You Can Be QB1
As January rolls around, we can get caught up in college bowl games and pro football playoffs. The funny thing is that this all happens at the end of those seasons. At the same time, the rest of the world is wondering what to do about their own seasons: the brand new year of 2008 and the promise — or the hope — of better things to come.
It's interesting that, with most football teams, as fans, coaches and players wonder about the future, wonder what happened, wonder what went wrong with the old season, they talk about leadership. In football, the talk is often about the quarterback — the QB position. And the team's starting quarterback is called "QB1."
In the sports world, the talk shows are all about whether so-and-so is the quarterback of the future, and who should get recruited or drafted. Even in little towns all over this country that seem to be defined by high school ball, QBs and their coaches are hot topics of conversation.
If we look at the basics of our team, we can start with some exercises to help you survive.
Survival exercises? You bet.
Listen; in almost every area of our country in 2008, construction will be down, at least somewhat, in our industry. So, here are your "survival" exercise questions:
Question 1: If things get slower, do you expect more or less competition in your market area?
Question 2: If things get more competitive in your market area, do you expect more or less profitability in your projects?
Question 3: If profits are down in your own projects, what do you intend to do to take up the slack?
You see, it's all about you, and your ability to lead your team. You're smart enough to know that, with a softer economy, if you make no changes now to your team and its game plan, you'll soon suffer. So, what is your plan?
Well, here's a thought for you as you ponder your new career as "quarterback." Increase your profit on your projects, even in a down market.
Here are a couple of examples. Let's say you have a small company doing $1 million in yearly sales, and you're averaging a 10 percent gross profit. (You can use numbers that better fit your own company. The principle and the equation remain the same). Well, a 10 percent gross profit would yield $100,000 annually. And, let's say that your company has done that for the last few years and can function okay with those numbers.
Using round numbers, let's assume that your volume this next year, if you change nothing, will drop 10 percent to $900,000, and your 10 percent profit drops to $90,000. You have $10,000 to make up. Again, rounding off, call it $1,000 per month of make-up profit that is needed.
You could cut your profit to, say, 5 percent; try and pick up an additional $200,000 in volume; and get your $10,000 lost profit back. Of course, that would be in a much tougher market. And, that additional volume would probably strain your limited resources even more. When you're working on thinner margins, you've got to be even more careful, don't you?
So, by now, are you interested in a simpler, more logical solution — something that won't tax those resources and will deal with the reality of the market? Something geared to helping you survive?
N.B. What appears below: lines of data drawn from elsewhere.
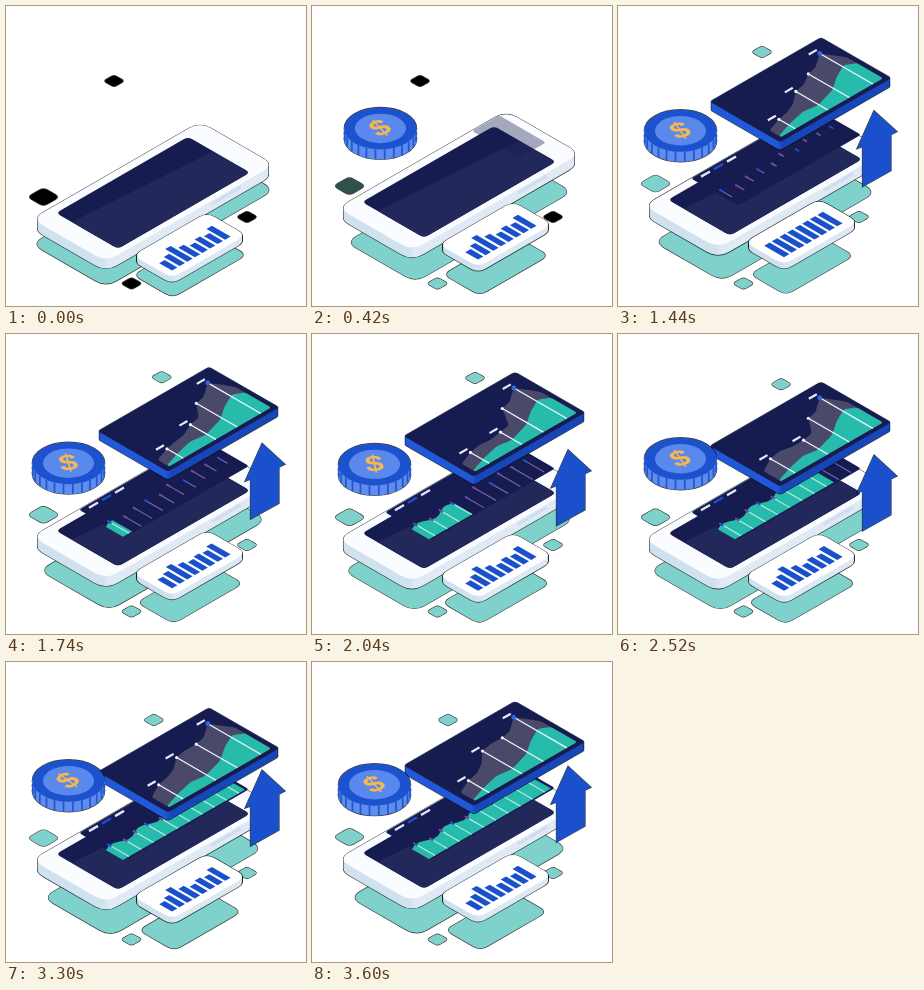
Animation of 300 by 300 pixels, one loop 3630 ms. Source, as an HTML page with a canvas:

```html
<!DOCTYPE html>
<html lang="en">
<head>
<meta charset="utf-8">
<title>Floating phone</title>
<style>
html, body { margin: 0; width: 100%; height: 100%; overflow: hidden; background: #fff; }
canvas { display: block; width: 300px; height: 300px; }
</style>
</head>
<body>
<canvas id="stage" width="300" height="300"></canvas>
<script>
const c = document.getElementById('stage').getContext('2d');
const LOOP = 3630, STEP = 30, K = 0.577;
const NAVY = '#171c50', BLUE = '#1b50cc', TEAL = '#7fd2cc', MINT = '#27bbab';

const seg = (t, a, b) => Math.min(1, Math.max(0, (t - a) / (b - a)));
const mix = (a, b, p) => a + (b - a) * p;
const wave = (t, peak, half) => 0.5 - 0.5 * Math.cos(Math.PI * (t - peak) / half);
const left = (t, a, b, n) => Math.pow(1 - seg(t, a, b), n);

// Isometric parallelogram from its left corner: a runs up-right, b runs down-right.
const iso = (x, y, a, b) => [
  [x, y], [x + a, y - a * K], [x + a + b, y - a * K + b * K], [x + b, y + b * K]
];

function trace(pts, r = 0, dy = 0) {
  const n = pts.length;
  c.beginPath();
  pts.forEach(([x, y], i) => {
    const toward = ([px, py]) => {
      const d = Math.hypot(px - x, py - y) || 1;
      return [x + (px - x) * r / d, y + dy + (py - y) * r / d];
    };
    const p = toward(pts[(i + n - 1) % n]), q = toward(pts[(i + 1) % n]);
    c.lineTo(...p);
    c.quadraticCurveTo(x, y + dy, ...q);
  });
  c.closePath();
}

function poly(pts, fill, r = 0, edge = false) {
  trace(pts, r);
  if (edge) outline();
  c.fillStyle = fill;
  c.fill();
}

function outline() {
  c.strokeStyle = 'rgba(0,0,0,.75)';
  c.lineWidth = 1.3;
  c.stroke();
}

function slab(pts, r, depth, top, sideL, sideR) {
  const split = pts[3][0], g = c.createLinearGradient(split - 3, 0, split + 3, 0);
  g.addColorStop(0, sideL);
  g.addColorStop(1, sideR);
  for (let d = depth; d >= 0; d--) { trace(pts, r, d); outline(); }
  c.fillStyle = g;
  for (let d = depth; d >= 0; d--) { trace(pts, r, d); c.fill(); }
  poly(pts, top, r);
}

function line(x1, y1, x2, y2, color, w) {
  c.strokeStyle = color;
  c.lineWidth = w;
  c.beginPath();
  c.moveTo(x1, y1);
  c.lineTo(x2, y2);
  c.stroke();
}

function at(x, y, draw) {
  c.save();
  c.translate(x, y);
  draw();
  c.restore();
}

// Smooth curve through [time, x, y] points.
function follow(t, k) {
  if (t <= k[0][0]) return k[0].slice(1);
  let i = 0;
  while (i < k.length - 2 && t > k[i + 1][0]) i++;
  const a = k[i], b = k[i + 1], z = k[i - 1] || a, e = k[i + 2] || b;
  const h = b[0] - a[0], p = seg(t, a[0], b[0]), p2 = p * p, p3 = p2 * p;
  return [1, 2].map(j => {
    const m = (b[j] - z[j]) / (b[0] - z[0]) * h;
    const n = (e[j] - a[j]) / (e[0] - a[0]) * h;
    return (2 * p3 - 3 * p2 + 1) * a[j] + (p3 - 2 * p2 + p) * m +
           (3 * p2 - 2 * p3) * b[j] + (p3 - p2) * n;
  });
}

function tile(t, x, y, w, start) {
  const p = seg(t, start, start + 210);
  const col = [127, 210, 204].map(v => Math.round(v * p));
  poly(iso(x - w, y, w, w), `rgb(${col})`, w * 0.3, true);
}

function shadow(cx, cy, a, b, s, r) {
  const w = a + b, h = (b - a) * K;
  poly(iso(cx - w * s / 2, cy - h * s / 2, a * s, b * s), TEAL, r, true);
}

function phone() {
  slab(iso(26, 213, 168, 74), 13, 10, '#fbfcff', '#d0e1ef', '#dfeaf5');
  line(206, 198, 235, 181, '#cfdeee', 3);
  const screen = iso(50, 207, 132, 62);
  poly(screen, NAVY, 5);
  c.save();
  trace(screen, 5);
  c.clip();
  poly([[66, 216], [206, 146], [246, 167], [112, 245]], '#23285a');
  c.restore();
}

function card(t) {
  slab(iso(127, 249.5, 74, 39), 9, 6, '#fff', '#cfe0ee', '#dce8f4');
  const rest = [0.58, 0.72, 1, 0.75, 0.58, 0.7, 0.62, 0.85];
  const even = Math.exp(-Math.pow((t - 1440) / 260, 2));
  rest.forEach((h, i) => {
    const len = 22 * mix(h, 0.9, even);
    poly(iso(166 + 7.6 * i - len, 264.5 - 4.4 * i - len * K, 5.4, len), BLUE);
  });
}

// Point on a chart: s along the base, h away from it.
const plot = (x, y, w, s, h) => [x + w * s - h, y - w * K * s - h * K];

function lowerChart(t) {
  const len = 123 * seg(t, 150, 1380);
  poly(iso(196 - len, 99 + len * K, len, 47), NAVY, 3);
  c.globalAlpha *= seg(t, 1020, 1380);
  [['#dfe6ff', 83, 168], [BLUE, 96, 160.5], ['#dfe6ff', 109, 153]].forEach(([col, x, y]) =>
    line(x, y, x + 9, y - 5.2, col, 2.4));
  const grow = seg(t, 1660, 2720);
  const pt = (s, h) => plot(117, 197, 122, s, h);
  const hill = s => 17 + 4 * s + 2.5 * Math.sin(s * 26);
  if (grow > 0) {
    const top = [];
    for (let i = 0; i <= 24; i++) top.push(pt(grow * i / 24, hill(grow * i / 24)));
    poly([pt(0, 0), ...top, pt(grow, 0)], MINT);
  }
  for (let i = 0; i < 10; i++) {
    const s = 0.05 + i * 0.1, h = hill(s) + 2, g = seg(t, 1100 + i * 40, 1700 + i * 40);
    const [x, y] = pt(s, h), [u, v] = pt(s, h * (1 - g));
    line(x, y, u, v, s < grow ? '#bdeee6' : '#7a68b0', 1.1);
    line(x, y, x + 4, y + 2.3, i % 3 ? '#70479f' : BLUE, 2);
  }
}

function panel(t) {
  slab(iso(92, 103.8, 111, 70), 3, 8, NAVY, '#2059d8', '#1646b8');
  const pt = (s, h) => plot(163, 139, 102, s, h);
  const h1 = mix(16, 27, wave(t, 1600, 1300));
  const h2 = mix(40, 21, wave(t, 860, 1300));
  const marks = [[0.14, h1], [0.46, h2], [0.67, 41], [0.9, 53]];
  const back = [[0, h1 * 0.7], marks[0], [0.24, h1 + 2], [0.34, mix(h1, h2, 0.4)], marks[1],
    [0.56, h2 + 2], marks[2], [0.76, 43], marks[3], [0.96, 43], [1, 36]];
  const front = [[0, 2], [0.15, 7], [0.32, 11], [0.45, 9], [0.65, 15], [0.78, 24], [0.92, 31], [1, 26]];
  const area = (list, col) =>
    poly([pt(0, 0), ...list.map(p => pt(...p)), pt(1, 0)], col, 2);
  area(back, '#4a4969');
  area(front, MINT);
  marks.forEach(([s, h], i) => {
    const [x, y] = pt(s, h);
    line(x, y, ...pt(s, 0), '#f4f7ff', 1.2);
    c.fillStyle = i === 3 ? '#2d67ea' : '#f4f7ff';
    c.beginPath();
    c.arc(x, y, i === 3 ? 2.4 : 1.6, 0, 7);
    c.fill();
    if (i !== 2) line(x - 11, y + 1, x - 3, y - 3.6, '#e8ecfa', 2.2);
  });
}

function ring(y, rx, ry, fill) {
  c.beginPath();
  c.ellipse(0, y, rx, ry, 0, 0, 7);
  if (fill) { c.fillStyle = fill; c.fill(); }
}

function coin(turn) {
  for (const y of [10, 5, 0]) { ring(y, 36.2, 21); outline(); }
  for (let y = 10; y > 0; y--) ring(y, 36.2, 21, '#5f8dee');
  for (let i = 0; i < 12; i++) {
    const a = 0.15 + i * 0.26, x = 36 * Math.cos(a), y = 21 * Math.sin(a);
    line(x, y, x, y + 10, '#2357d2', 1.8);
  }
  ring(0, 36.2, 21, '#1d52cf');
  ring(0, 25.5, 14.7, '#5a89ee');
  c.scale(1, 0.68);
  c.rotate(turn * Math.PI / 180);
  c.font = '700 33px "Liberation Sans", Arial, sans-serif';
  c.textAlign = 'center';
  c.textBaseline = 'middle';
  c.fillStyle = '#f8b84e';
  c.fillText('$', 0, 1);
}

function arrow() {
  poly([[256, 0], [279, 21], [273, 24], [273, 60], [244.5, 76], [244.5, 36], [239, 38]], BLUE, 0, true);
}

function draw(t) {
  c.clearRect(0, 0, 300, 300);
  const lift = t < 960
    ? 16 * (1 - left(t, 0, 960, 2))
    : mix(16, 7, wave(t, 960, 1320));
  const s = 1 - 0.1 * lift / 16;

  shadow(147, 211, 168, 74, s, 12);
  tile(t, ...follow(t, [[480, 108, 75], [960, 122, 62], [1440, 144, 46],
    [2040, 163, 44], [3000, 157, 57], [3600, 136, 58]]), 10.5, 550);
  tile(t, 37.5, 191 - lift, 16, 340);
  tile(t, 125.5, 277.5, 10.5, 120);

  at(0, -lift, phone);

  if (t > 300) {
    const r = left(t, 240, 900, 2);
    at(-17 * r, 16 - lift + 10 * r, () => {
      c.globalAlpha = seg(t, 300, 620);
      lowerChart(t);
    });
  }

  shadow(184, 259, 74, 39, s, 8);
  tile(t, 241, 211, 10.5, 990);
  at(0, -lift, () => card(t));

  if (t > 570) {
    const r = left(t, 570, 1500, 3);
    const y = t < 1500 ? 31 : mix(31, 50, wave(t, 1500, 1350));
    at(-35 * r, y - 39 + 40 * r, () => {
      c.globalAlpha = seg(t, 570, 780);
      panel(t);
    });
  }

  if (t > 600) {
    const y = mix(104, 121, t < 1290 ? 0 : wave(t, 1290, 1200));
    at(0, y + 40 * left(t, 600, 1250, 3), () => {
      c.globalAlpha = seg(t, 600, 840);
      arrow();
    });
  }

  if (t > 150) {
    const w = t < 840 ? 0 : wave(t, 840, 1140), r = left(t, 150, 840, 2);
    at(62.5 + 16 * r, mix(118, 130.5, w) + 12 * r, () => {
      c.globalAlpha = seg(t, 150, 360);
      coin(mix(-46, -8, w) + 35 * r);
    });
  }
}

const start = performance.now();
function tick() {
  const t = (performance.now() - start) % LOOP;
  draw(Math.floor(t / STEP) * STEP);
  requestAnimationFrame(tick);
}
tick();
</script>
</body>
</html>
```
Let's resolve that 2008 is the year that we stop working for free. I know you've heard this before. You've always thought it was a good idea. Maybe you've been too busy. With so much work out there in years past, it might not have been as important. You might not have been as concerned as you should have over your materials waste or your re-work costs, and you figured to make it up on volume. Well, volume is about to go down for a lot of companies, so let's realize it, plan for it, and do something about it.
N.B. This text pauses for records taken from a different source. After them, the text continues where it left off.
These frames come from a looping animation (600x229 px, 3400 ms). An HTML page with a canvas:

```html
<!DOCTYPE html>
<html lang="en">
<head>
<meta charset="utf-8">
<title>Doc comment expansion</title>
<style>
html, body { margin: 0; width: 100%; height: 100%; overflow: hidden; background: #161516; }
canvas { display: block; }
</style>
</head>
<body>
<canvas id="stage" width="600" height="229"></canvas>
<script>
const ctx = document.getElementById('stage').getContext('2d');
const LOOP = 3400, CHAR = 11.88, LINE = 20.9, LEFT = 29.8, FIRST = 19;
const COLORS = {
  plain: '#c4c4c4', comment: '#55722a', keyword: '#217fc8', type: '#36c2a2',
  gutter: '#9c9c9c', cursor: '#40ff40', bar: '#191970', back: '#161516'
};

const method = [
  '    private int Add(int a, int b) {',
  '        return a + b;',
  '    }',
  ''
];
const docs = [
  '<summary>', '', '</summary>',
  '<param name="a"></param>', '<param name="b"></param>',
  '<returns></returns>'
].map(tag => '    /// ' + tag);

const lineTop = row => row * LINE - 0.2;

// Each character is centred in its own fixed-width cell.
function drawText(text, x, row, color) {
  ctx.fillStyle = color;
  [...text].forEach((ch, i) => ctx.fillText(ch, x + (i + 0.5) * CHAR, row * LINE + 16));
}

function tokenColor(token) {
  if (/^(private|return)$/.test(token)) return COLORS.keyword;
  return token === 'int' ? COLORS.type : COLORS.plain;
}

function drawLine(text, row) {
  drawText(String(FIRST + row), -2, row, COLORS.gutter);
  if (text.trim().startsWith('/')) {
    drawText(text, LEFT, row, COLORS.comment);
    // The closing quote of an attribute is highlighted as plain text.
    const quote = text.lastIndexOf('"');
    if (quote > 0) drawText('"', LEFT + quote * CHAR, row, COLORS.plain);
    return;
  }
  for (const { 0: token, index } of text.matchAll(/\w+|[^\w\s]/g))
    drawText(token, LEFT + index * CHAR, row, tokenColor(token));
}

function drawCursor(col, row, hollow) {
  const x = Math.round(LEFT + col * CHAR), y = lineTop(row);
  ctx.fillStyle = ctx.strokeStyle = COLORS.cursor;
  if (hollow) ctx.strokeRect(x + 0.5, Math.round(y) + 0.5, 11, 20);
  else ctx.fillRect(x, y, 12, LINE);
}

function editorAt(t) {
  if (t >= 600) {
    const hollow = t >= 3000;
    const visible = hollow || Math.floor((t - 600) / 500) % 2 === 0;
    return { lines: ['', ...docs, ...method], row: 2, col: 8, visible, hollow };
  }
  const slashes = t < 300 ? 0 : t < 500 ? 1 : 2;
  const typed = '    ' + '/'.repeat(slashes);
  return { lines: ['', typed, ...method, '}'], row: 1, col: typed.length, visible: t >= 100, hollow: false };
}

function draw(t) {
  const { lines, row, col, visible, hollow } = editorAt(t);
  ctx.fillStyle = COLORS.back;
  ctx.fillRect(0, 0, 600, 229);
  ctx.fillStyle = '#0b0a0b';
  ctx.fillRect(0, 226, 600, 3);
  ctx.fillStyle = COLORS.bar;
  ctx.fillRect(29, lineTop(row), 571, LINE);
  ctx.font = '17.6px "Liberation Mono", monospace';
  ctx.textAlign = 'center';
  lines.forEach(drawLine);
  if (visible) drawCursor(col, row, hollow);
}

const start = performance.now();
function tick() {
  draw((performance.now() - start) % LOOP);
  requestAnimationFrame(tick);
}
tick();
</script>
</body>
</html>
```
It all boils down to this: If our mythical, million-dollar company can pick up an additional $200 to $250 per week, in other words, just convert some otherwise "free" work into some revenue, it will make up the profit shortfall.
How, again, do we pick up this money? We do this by only giving our clients what they asked us to give them in the contracts that everyone agreed to before the job began. And, we do this now, realizing that when we give away work for free, we are reaching into our own wallets. That's money coming out of a wallet that is already missing $10,000.
This realization of weakened profits should keep us from being overly generous with our company's money. This is the year when we learn to say, when we're asked to do more free work, "It's not ours!" It's also the year when we gain the ability to resist being such nice guys all the time.
There is a way to do this, a way that is based upon the specifications of most projects, and it begins by recognizing a change to the scope of work and doing something about it. You're assuring you do get paid for it, if and when you perform it.
Here's how: You let your client know that the work is not included in your contract. You no longer have the attitude that it's too big of a hassle or too much trouble. After all, to many of us, this means survival. You normally start this process with a Request for Information.
This is the year to become QB1 your team needs. Be the leader. Make the required changes. Start asking the right questions. Decide that you want your $10,000 back, and know you can't do that without a game plan to implement these strategies.
Begin here: Go to the FullContactBlog.com Web site and get the free, five-part mini-course, "How to Stop Working for Free." It's a great place to start, and the price is right!
Finally, may we and our industry not only survive 2008, but also have a successful and prosperous new season.
About the Author
Gary Micheloni is a working project manager, speaker, author, consultant and coach. He has severals years of industry experience, including a background as a licensed general engineering contractor. For further information and insight on the Full Contact Project Management approach, write Coach Gary at FullContactTeam@gmail.com.
Copyright 2008 Gary Micheloni